Winter driving safety for nurses
“Neither rain, nor snow, nor sleet, nor hail shall keep nurses from their appointed rounds.”
Oh wait—that was supposed to be postmen, wasn’t it? One could argue that it’s really nurses who end up driving in all sorts of weather that even letter carriers wouldn’t dare tackle. Even in the dead of winter there are patients to care for and nurses to be relieved.
So, if you’re one of the unlucky nurses who has to venture out in less than ideal driving conditions, here are some winter driving safety tips.
1. Be Prepared.
While this seems obvious, it’s amazing how many people are surprised by winter’s arrival—every single year. We know that nurses are busy and juggling shift work, family and even sleep (remember that?), but we have to keep our cars ready and safe for winter driving. That means:
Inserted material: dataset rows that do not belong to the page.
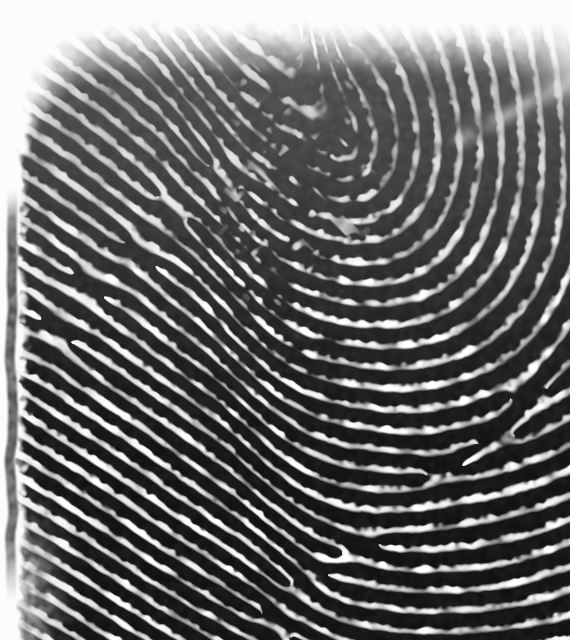
A Shadertoy shader for this pattern:

```glsl
// Draws a grey inked fingerprint: looping ridges around a core, with a smudged centre and worn edges.
const vec2 CORE = vec2(0.527, 0.222);     // loop centre, y measured downwards
const float RIDGE_STEP = 0.0326;          // distance between ridges
const float RIDGE_SHIFT = 0.6;
const float AXIS_TILT = 0.2;              // lean of the loop axis
const float ROUNDNESS = 0.77;             // right arm: 0.5 parabola, 1.0 circle
const vec2 RIGHT_STRETCH = vec2(1.3, 1.1);   // top, bottom
const vec2 LEFT_STRETCH = vec2(0.82, 1.22);  // near the axis, far from it
const vec2 LEFT_FLATTEN = vec2(0.9, 0.3);    // top, bottom
const float BEND = 0.55;                  // softness of the left arm's turn
const float SEAM = 0.06;                  // blend width between the arms
const int MINUTIAE = 12;
const float INK_TOP = 0.37;
const float INK_BOTTOM = 0.09;
const float VALLEY_TOP = 0.76;
const float VALLEY_BOTTOM = 0.94;
const float PAPER = 0.99;
const float TAU = 6.2831853;

float hash(vec2 p) {
    vec3 h = fract(vec3(p.xyx) * 0.1031);
    h += dot(h, h.yzx + 33.33);
    return fract((h.x + h.y) * h.z);
}

float noise(vec2 p) {
    vec2 i = floor(p), f = fract(p);
    f = f * f * (3.0 - 2.0 * f);
    return mix(mix(hash(i), hash(i + vec2(1, 0)), f.x),
               mix(hash(i + vec2(0, 1)), hash(i + vec2(1, 1)), f.x), f.y);
}

float segment(vec2 p, vec2 a, vec2 b) {
    vec2 d = b - a;
    return length(p - a - d * clamp(dot(p - a, d) / dot(d, d), 0.0, 1.0));
}

// Depth of the loop through q, as measured down the axis from the core
float loopDepth(vec2 q) {
    vec2 d = q - CORE;
    d.x -= AXIS_TILT * d.y;
    float stretch = mix(RIGHT_STRETCH.x, RIGHT_STRETCH.y, smoothstep(0.15, 0.7, q.y));
    float rightArm = ROUNDNESS * length(d * vec2(stretch, 1.0)) + (1.0 - ROUNDNESS) * d.y;
    float u = max(-d.x, 0.0);
    float far = max(u - 0.2, 0.0);
    u *= mix(LEFT_STRETCH.x, LEFT_STRETCH.y, smoothstep(0.08, 0.28, u));
    u -= mix(LEFT_FLATTEN.x, LEFT_FLATTEN.y, q.y) * far * far;
    float k = 1.0 + 2.0 * BEND;
    float leftArm = ((1.0 + BEND) * d.y + sqrt(BEND * BEND * d.y * d.y + k * u * u)) / k;
    return mix(leftArm, rightArm, smoothstep(-SEAM, SEAM, d.x));
}

// Pairs of opposite phase vortices make ridges split and end
float minutiae(vec2 q) {
    float turn = 0.0;
    for (int i = 0; i < MINUTIAE; i++) {
        float s = float(i);
        vec2 c = vec2(fract(s * 0.618 + 0.3) * 0.9, 0.25 + 0.75 * fract(s * 0.387 + 0.1));
        vec2 arm = 0.03 * normalize(vec2(1.0, c.x < 0.45 ? 0.8 : -0.25));
        vec2 a = q - c - arm, b = q - c + arm;
        turn += atan(a.y, a.x) - atan(b.y, b.x);
    }
    return turn;
}

void mainImage(out vec4 fragColor, in vec2 fragCoord) {
    vec2 q = fragCoord / iResolution.y;
    q.y = 1.0 - q.y;
    vec2 grain = vec2(q.x - q.y, q.x + q.y) * 0.707;
    float coarse = noise(q * 9.0);
    float medium = noise(grain * vec2(60.0, 42.0) + 57.0);
    float fine = noise(grain * 110.0 + 131.0);

    // Ridges and the pale valleys between them
    float phase = TAU * (loopDepth(q) / RIDGE_STEP - RIDGE_SHIFT);
    phase += minutiae(q) + 0.9 * (coarse - 0.5) + 0.8 * (fine - 0.5);
    float wave = cos(phase);
    vec2 smear = (q - vec2(0.46, 0.27)) / vec2(0.13, 0.26);
    float smudge = exp(-dot(smear, smear) * 1.2);
    float leftWear = 1.0 - smoothstep(0.0, 0.4, q.x);
    wave += 0.55 * (medium - 0.5) + 0.4 * (fine - 0.5) + 0.22 * leftWear;
    wave += smudge * (1.4 * medium + 0.9 * fine - 1.65);
    float valley = smoothstep(0.2, 1.15, wave);

    // Ink darkens towards the bottom
    float ink = mix(INK_TOP, INK_BOTTOM, smoothstep(-0.1, 0.78, q.y));
    ink += 0.05 * (fine - 0.5);
    float pale = mix(VALLEY_TOP, VALLEY_BOTTOM, smoothstep(0.1, 0.5, q.y));
    pale *= 0.86 + 0.24 * medium;
    float tone = mix(ink, pale, valley);

    // Bright specks in the smudge
    float speck = smoothstep(0.78, 0.95, noise(grain * vec2(72.0, 50.0) + 90.0));
    tone = mix(tone, 0.85, speck * smoothstep(0.2, 0.7, smudge));

    // Worn crease at the upper right
    float crease = segment(q, vec2(0.72, 0.215), vec2(0.91, 0.12));
    tone = mix(tone, 0.8, 0.6 * exp(-pow(crease / 0.014, 2.0)) * (0.3 + 0.9 * medium));

    // Rough patch at the lower left
    vec2 patchPos = (q - vec2(0.035, 0.93)) / vec2(0.045, 0.10);
    tone = mix(tone, 0.45 + 0.5 * fine, 0.85 * exp(-dot(patchPos, patchPos)));

    // Finger outline: crisp left side, ragged and faded top
    float radius = 0.15;
    vec2 corner = vec2(0.028, 0.030) + radius - q;
    float inside = radius - length(max(corner, 0.0)) - min(max(corner.x, corner.y), 0.0);
    float topness = 1.0 - smoothstep(0.10, 0.25, q.y);
    inside += 0.014 * (medium - 0.5) + 0.012 * (fine - 0.5) - 0.02 * valley * topness;
    float cover = smoothstep(0.0, mix(0.016, 0.1, topness), inside);
    cover *= 1.0 - 0.7 * exp(-pow(length((q - vec2(0.91, 0.09)) / vec2(0.07, 0.06)), 2.0));
    tone = mix(PAPER, tone, cover);

    // Dark strip along the left side
    float strip = abs(q.x - 0.018 - 0.006 * (noise(vec2(q.y * 25.0, 4.0)) - 0.5));
    float stripInk = 1.0 - smoothstep(0.004, 0.011, strip);
    stripInk *= smoothstep(0.29, 0.37, q.y) * (1.0 - smoothstep(0.82, 0.95, q.y));
    tone = mix(tone, 0.22 + 0.25 * fine, stripInk * 0.9);

    fragColor = vec4(vec3(clamp(tone, 0.0, 1.0)), 1.0);
}
```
● A full mechanical checkup, checking the fluids (including windshield wiper fluid), brakes, heat and defrost system, lights, etc.
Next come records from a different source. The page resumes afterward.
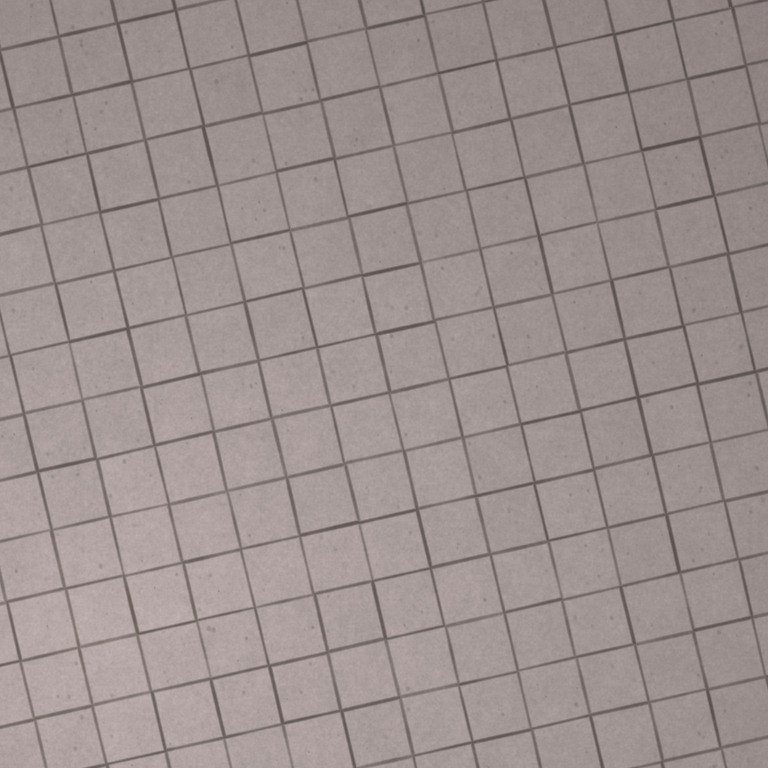
Reproduce this texture procedurally as a Shadertoy shader.

```glsl
const vec3 TILE_LIGHT = vec3(0.715, 0.663, 0.654);
const vec3 TILE_DARK = vec3(0.545, 0.503, 0.497);
const vec3 GROUT_TINT = vec3(0.64, 0.62, 0.61);
const vec2 CELL_SIZE = vec2(0.0805, 0.0801);
const vec2 GRID_SLOPE = vec2(0.236, 0.2266);
const float GRID_OFFSET = 0.0651;

vec2 hash2(vec2 p) {
    vec3 q = fract(p.xyx * vec3(0.1031, 0.1030, 0.0973));
    q += dot(q, q.yzx + 33.33);
    return fract((q.xx + q.yz) * q.zy);
}

float cornerDot(vec2 corner, vec2 toPoint) {
    return dot(hash2(corner) * 2.0 - 1.0, toPoint);
}

float gradientNoise(vec2 p) {
    vec2 i = floor(p), f = fract(p);
    vec2 w = f * f * f * (f * (f * 6.0 - 15.0) + 10.0);
    vec2 e = vec2(1.0, 0.0);
    float low = mix(cornerDot(i, f), cornerDot(i + e.xy, f - e.xy), w.x);
    float high = mix(cornerDot(i + e.yx, f - e.yx), cornerDot(i + e.xx, f - e.xx), w.x);
    return mix(low, high, w.y);
}

// Tilted grid: x counts columns rightward, y counts rows downward
vec2 gridCoord(vec2 uv) {
    float down = 1.0 - uv.y;
    vec2 skewed = vec2(uv.x - GRID_SLOPE.x * down, down + GRID_SLOPE.y * uv.x);
    return (skewed - GRID_OFFSET) / CELL_SIZE;
}

// Joint strength; each segment has its own shift, width and wear
float groutLine(float across, float along, float seed, float pixel) {
    float index = floor(across + 0.5);
    vec2 segment = vec2(index + 40.0 + seed, floor(along) + 40.0);
    vec2 shape = hash2(segment);
    vec2 wear = hash2(segment + 91.0);
    float taper = gradientNoise(vec2(along * 1.7, index * 5.3 + seed));
    float halfWidth = 0.020 + 0.010 * shape.y + 0.008 * taper;
    float shift = (shape.x - 0.5) * 0.022 + (wear.y - 0.5) * 0.02 * (fract(along) - 0.5);
    float blur = max(pixel, 0.022);
    float line = 1.0 - smoothstep(halfWidth - blur, halfWidth + blur, abs(across - index - shift));
    return line * clamp(0.72 + 0.4 * wear.x + 0.35 * taper, 0.4, 1.15);
}

// Small dark smudges scattered inside one tile
float specks(vec2 grid) {
    vec2 tile = floor(grid) + 60.0;
    float amount = 0.0;
    for (int i = 0; i < 5; i++) {
        vec2 key = tile + float(i) * 17.0;
        vec2 center = 0.08 + 0.84 * hash2(key);
        vec2 traits = hash2(key + 131.0);
        float radius = mix(0.02, 0.055, traits.x);
        float d = length((fract(grid) - center) * vec2(1.0, 0.8));
        amount += (1.0 - smoothstep(radius * 0.2, radius, d)) * traits.y * traits.y;
    }
    return min(amount, 1.0);
}

// Stone surface: broad mottling down to fine grain
float surfaceGrain(vec2 uv) {
    return 0.035 * gradientNoise(uv * 24.0)
         + 0.040 * gradientNoise(uv * 75.0 + 7.0)
         + 0.050 * gradientNoise(uv * 150.0 + 19.0)
         + 0.060 * gradientNoise(uv * 290.0 + 31.0);
}

// Light pooling toward the lower left
vec3 litTile(vec2 uv) {
    float falloff = length((uv - vec2(0.14, 0.17)) * vec2(0.76, 0.86));
    return mix(TILE_LIGHT, TILE_DARK, clamp(falloff, 0.0, 1.1));
}

void mainImage(out vec4 fragColor, in vec2 fragCoord) {
    vec2 uv = fragCoord / iResolution.xy;
    float pixel = 1.0 / (min(iResolution.x, iResolution.y) * CELL_SIZE.y);
    vec2 grid = gridCoord(uv);

    // Tiles
    vec3 color = litTile(uv);
    float tileTone = hash2(floor(grid) + 25.0).x - 0.5;
    color *= 1.0 + 0.025 * tileTone + surfaceGrain(uv);
    color *= 1.0 - 0.15 * specks(grid);

    // Joints
    float columns = groutLine(grid.x, grid.y, 3.0, pixel);
    float rows = groutLine(grid.y, grid.x, 71.0, pixel);
    color *= mix(vec3(1.0), GROUT_TINT, max(columns, rows));

    fragColor = vec4(color, 1.0);
}
```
● Winter tires (different from snow tires, these are for winter in particular). Despite what manufacturers tell you, if your winter temperature drops below 44 degrees, you need winter tires. They are made of a softer rubber that helps grip the ice. All-season tires do not have this ability.
● Snow chains or studs if you live in areas where they are required and legal
● Winter wipers for your windows
Hone your skills –>
2. Take a winter driving course.
If it’s possible, it’s in your best interest to take a winter driving course. It’s surprising how many people get their driver’s license during good weather and then experience their very first winter driving experience alone, never having had any practice. If you add in the fact that many of these winter driving firsts may be while you’re driving home after a long evening shift, or driving in for a night shift after not much sleep, you know that you might be in for a white-knuckle drive.
While winter driving courses may not be cheap, they teach you how it feels to drive on ice, slam on the brakes, steer on ice and so on. These really are invaluable skills. You may also want to check with your insurance company to see if your rates will go down if you take a winter driving safety course.
Get ready –>